Back in the ’80s, Dirty Face was one of the rockin’-est bands on the second wave of Albany’s new wave. And their debut single “Carousel” is still one of the all-time Top 10 songs in Albany music history.
But it’s been two decades since Dirty Face called it quits. And it’s been 17 years since the band played its only previous reunion show. But they’re getting the old band back together again this weekend for two shows at Valentine’s Music Hall in Albany.
Dirty Face will perform a set at 7pm on Friday (March 1), kicking off the WCDB 90.9FM 35th anniversary celebration, which will also feature performances by the Pains of Being Pure at Heart, Oberhofer, Blotto, Barons in the Attic, Summer People and If Madrid. Tickets are $18 in advance; $23 at the door. (Or GO HERE to enter to win a pair of FREE TICKETS.)
Then on Saturday night (March 2), Dirty Face returns to Valentine’s to headline their own show. They will be joined by the Boston-based John Powhida International Airport, featuring expatriates John Powhida (The Opposite, the Staziaks) and Jim Haggerty (Kingpins, Colourforms, Johnny Rabb). Secret Release opens the show at 8:30pm. Tickets are $5.
Dominick Campana: guitar & vocals
Matthew Hayes: bass & vocals
Joey Pucci: drums
In 1985, Dominick Campana and Matthew Hayes began playing songs together in their apartment on the corner of State and Lark streets in Albany.
Dirty Face arrived on the Local 518 music scene later that year with a cassette demo tape of the song “Identity,” which immediately went into heavy rotation at UAlbany’s radio station WCDB-FM.
In 1986 Dirty Face released their debut single “Carousel” b/w “Understand,” and a year later they contributed the song “Dog” to the compilation album Son of Hudson Rock.
There was a personnel change in 1988, as Joey Pucci replaced Ross Rubenstein on the drum throne.
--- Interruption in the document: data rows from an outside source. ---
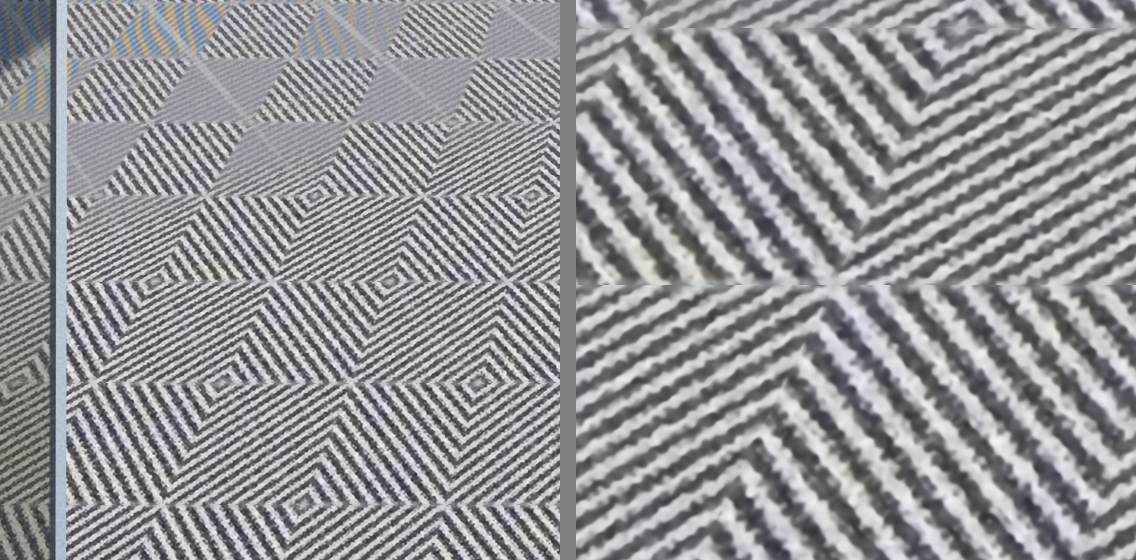
Left, the full canvas; right, a detail of the centre.
Write a Shadertoy shader that draws this pattern.

```glsl
const float TAU = 6.2831853;
const float RIBS = 8.0;         // ribs along one tile edge
const float POST_LEFT = 0.100;
const float POST_RIGHT = 0.119;

vec2 hashGradient(vec2 cell) {
    float n = fract(sin(dot(cell, vec2(127.1, 311.7))) * 43758.5);
    return vec2(cos(TAU * n), sin(TAU * n));
}

float gradientNoise(vec2 p) {
    vec2 i = floor(p), f = fract(p);
    vec2 s = f * f * f * (f * (f * 6.0 - 15.0) + 10.0);
    vec2 e = vec2(0.0, 1.0);
    float a = dot(hashGradient(i), f);
    float b = dot(hashGradient(i + e.yx), f - e.yx);
    float c = dot(hashGradient(i + e.xy), f - e.xy);
    float d = dot(hashGradient(i + e.yy), f - e.yy);
    return mix(mix(a, b, s.x), mix(c, d, s.x), s.y);
}

// Perspective plane; p.y runs downward from the top
vec2 floorCoords(vec2 p, float shift) {
    float depth = p.y + 1.488;
    float v = 23.892 / depth;
    float u = (p.x / depth - 0.121 - 0.0617 * (v - 10.0)) / 0.1055;
    return vec2(u + shift, v);
}

float line(float dist, float halfWidth, float blur) {
    return 1.0 - smoothstep(halfWidth, halfWidth + blur, abs(dist));
}

// Diamond distance from the ringed corners of a checkerboard of tiles
float diamondDistance(vec2 f, float odd) {
    return mix(1.0 - f.x, f.x, odd) + f.y;
}

// Soft interference bands in orange and blue
vec3 interference(vec2 p) {
    float wobble = 0.7 * gradientNoise(p * vec2(18.0, 12.0));
    float band = sin(TAU * (p.x * 34.0 - p.y * 7.0 + wobble));
    vec3 tint = mix(vec3(0.48, 0.58, 0.69), vec3(0.75, 0.66, 0.50), smoothstep(-0.4, 1.0, band));
    return tint + 0.10 * sin(TAU * (p.x * 75.0 + p.y * 100.0));
}

// Ribs in uneven short dashes with slightly stepped edges
float ribProfile(vec2 p, float d) {
    float stepped = 0.06 * sin(TAU * 96.0 * p.y) * sin(TAU * 90.0 * p.x);
    float jitter = 0.22 * gradientNoise(p * 150.0) + stepped;
    float wave = 0.5 + 0.5 * cos(TAU * (RIBS * d + jitter));
    return mix(wave, smoothstep(0.08, 0.95, wave), 0.6);
}

vec3 ribbedFloor(vec2 p, vec2 uv) {
    vec2 f = fract(uv), id = floor(uv);
    float odd = mod(id.x + id.y, 2.0);
    vec2 waves = sin(0.5 * TAU * uv);
    float steep = smoothstep(-0.08, 0.08, -waves.x * waves.y);
    vec2 pixel = fwidth(uv);

    // Ribs, softened where they become too fine
    float d = diamondDistance(f, odd);
    float rib = ribProfile(p, d);
    float resolved = 1.0 - smoothstep(0.5, 1.1, RIBS * (pixel.x + pixel.y));
    float far = 1.0 - smoothstep(0.37, 0.50, p.y + 0.25 * p.x);
    float flatness = far * (1.0 - steep);
    float contrast = resolved * (1.0 - 0.78 * flatness);
    contrast *= mix(0.78, 1.0, smoothstep(0.0, 0.45, p.y)) * mix(0.90, 1.0, steep);
    contrast *= 1.0 + 0.50 * gradientNoise(p * vec2(95.0, 110.0));
    vec3 dark = mix(vec3(0.34, 0.34, 0.35), vec3(0.26, 0.26, 0.28), p.y);
    vec3 pale = vec3(0.86, 0.86, 0.87);
    vec3 middle = mix(vec3(0.60, 0.60, 0.61), vec3(0.61, 0.61, 0.64), flatness);
    vec3 color = mix(middle, mix(dark, pale, rib), contrast);

    // Faint warm and cool fringes on the steep ribs
    float fringe = gradientNoise(p * vec2(17.0, 11.0)) + 0.2 * sin(TAU * RIBS * d);
    color += vec3(0.03, 0.012, -0.04) * fringe * mix(0.35, 1.0, steep);

    // Coloured bands on the farthest fine tiles
    float reach = mix(0.20, 0.10, smoothstep(0.08, 0.17, p.x));
    float bands = flatness * (1.0 - smoothstep(reach - 0.01, reach + 0.01, p.y));
    bands *= 1.0 - smoothstep(0.30, 0.85, p.x);
    color = mix(color, interference(p), 0.75 * bands);

    // Broken tile seams, corner studs and the diagonals between them
    vec2 edge = min(f, 1.0 - f);
    float blur = 0.010 + pixel.y;
    float broken = clamp(0.65 + 1.1 * gradientNoise(p * vec2(80.0, 65.0)), 0.0, 1.0);
    color = mix(color, vec3(0.73, 0.74, 0.75), 0.55 * broken * line(edge.y, 0.006, blur + 0.018));
    color = mix(color, vec3(0.71), 0.18 * broken * line(edge.x, 0.006, blur + 0.015));
    float diagonal = mix(f.x + f.y - 1.0, f.x - f.y, odd);
    float near = smoothstep(0.15, 0.45, p.y + 0.20 * p.x);
    float glow = line(diagonal, mix(0.030, 0.003, near), blur + 0.012);
    glow *= mix(1.0, broken, near) * mix(0.55, 0.32, max(steep, near));
    color = mix(color, vec3(0.76, 0.78, 0.78), glow);
    float stud = line(min(d, 2.0 - d), 0.025, 0.05);
    return mix(color, vec3(0.66, 0.68, 0.70), 0.45 * stud);
}

// Dim pane beside the post, blue at the top and olive below
vec3 tintPane(vec3 color, vec2 p) {
    vec3 tint = mix(vec3(0.98, 0.99, 0.98), vec3(0.80, 0.80, 0.75), smoothstep(0.35, 0.85, p.y));
    vec3 pane = mix(vec3(0.52, 0.53, 0.51), color, 0.78) * tint;
    float shade = 1.0 - smoothstep(-0.02, 0.02, p.y - 0.13 + 0.65 * p.x);
    return mix(pane, pane * vec3(0.55, 0.58, 0.66), shade);
}

void mainImage(out vec4 fragColor, in vec2 fragCoord) {
    vec2 p = fragCoord / iResolution.xy;
    p.y = 1.0 - p.y;
    float blur = 0.001 + 1.0 / iResolution.x;
    float x = p.x + 0.002 * (p.y - 0.5);
    float center = 0.5 * (POST_LEFT + POST_RIGHT);
    float isPane = 1.0 - step(center, x);

    vec3 color = ribbedFloor(p, floorCoords(p, -0.4 * isPane));
    color = mix(color, tintPane(color, p), isPane);

    // Post with a dark gasket on its left side
    float gasket = line(x - 0.096, 0.004, 2.0 * blur);
    float post = line(x - center, 0.5 * (POST_RIGHT - POST_LEFT - blur), blur);
    vec3 face = mix(vec3(0.77, 0.81, 0.85), vec3(0.69, 0.74, 0.80), p.y);
    color = mix(color, vec3(0.25, 0.26, 0.29), 0.9 * gasket);
    color = mix(color, face, post);
    color += 0.05 * gradientNoise(p * 190.0);
    fragColor = vec4(clamp(color, 0.0, 1.0), 1.0);
}
```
And Dirty Face also released their debut album I Can Hurt Myself If I Want To, which shot up to No. 1 on WCDB before eventualy being knocked off the top of the chart by Husker Du’s Candy Apple Grey.
NOTE: In order to pay for the recording and pressing of the album, Dirty Face sold ads on the back of the album cover to such local businesses as Buzz Magazine, the Music Shack, QE2 and, of course, WCDB. Of course, this was way before the days of Kickstarter…
Managed by Charlene Shortsleeve, Dirty Face became the unofficial house band at 288 Lark and QE2, both of which were also managed by Shortsleeve. The band also embarked on two national tours and shared the stage with the likes of Soul Asylum, Goo Goo Dolls and 10,000 Maniacs.
In 1989, Dirty Face produced the cassette-only Mad Again and added Jim Caringi to the line-up for added vocal firepower.
But Dirty Face did not break out, as expected. Instead, they broke up in 1991.
But with Russ Rubenstein back on board, they managed a resurrection and recorded their debut CD Big Lollipop Head, only to call it quits for good in 1992.
WHERE ARE THEY NOW?
When not tending to his family and coaching youth basketball, Matt Hayes occasionally performs solo up near the Canadian border where he also works for the government.
Joey Pucci is a professional drummer, touring with the Jordanaires and several other legendary musical acts. He’s currently promoting his new project the American Longboards when not at home in Voorheesville with his wife and their rescue dogs.
Dominick Campana (also with his family in Voorheesville) runs his own audio systems design firm and has been coaching youth soccer for quite awhile now. He is also wary of stepping on stage for the first time in 17 years without dying from a heart attack (seriously).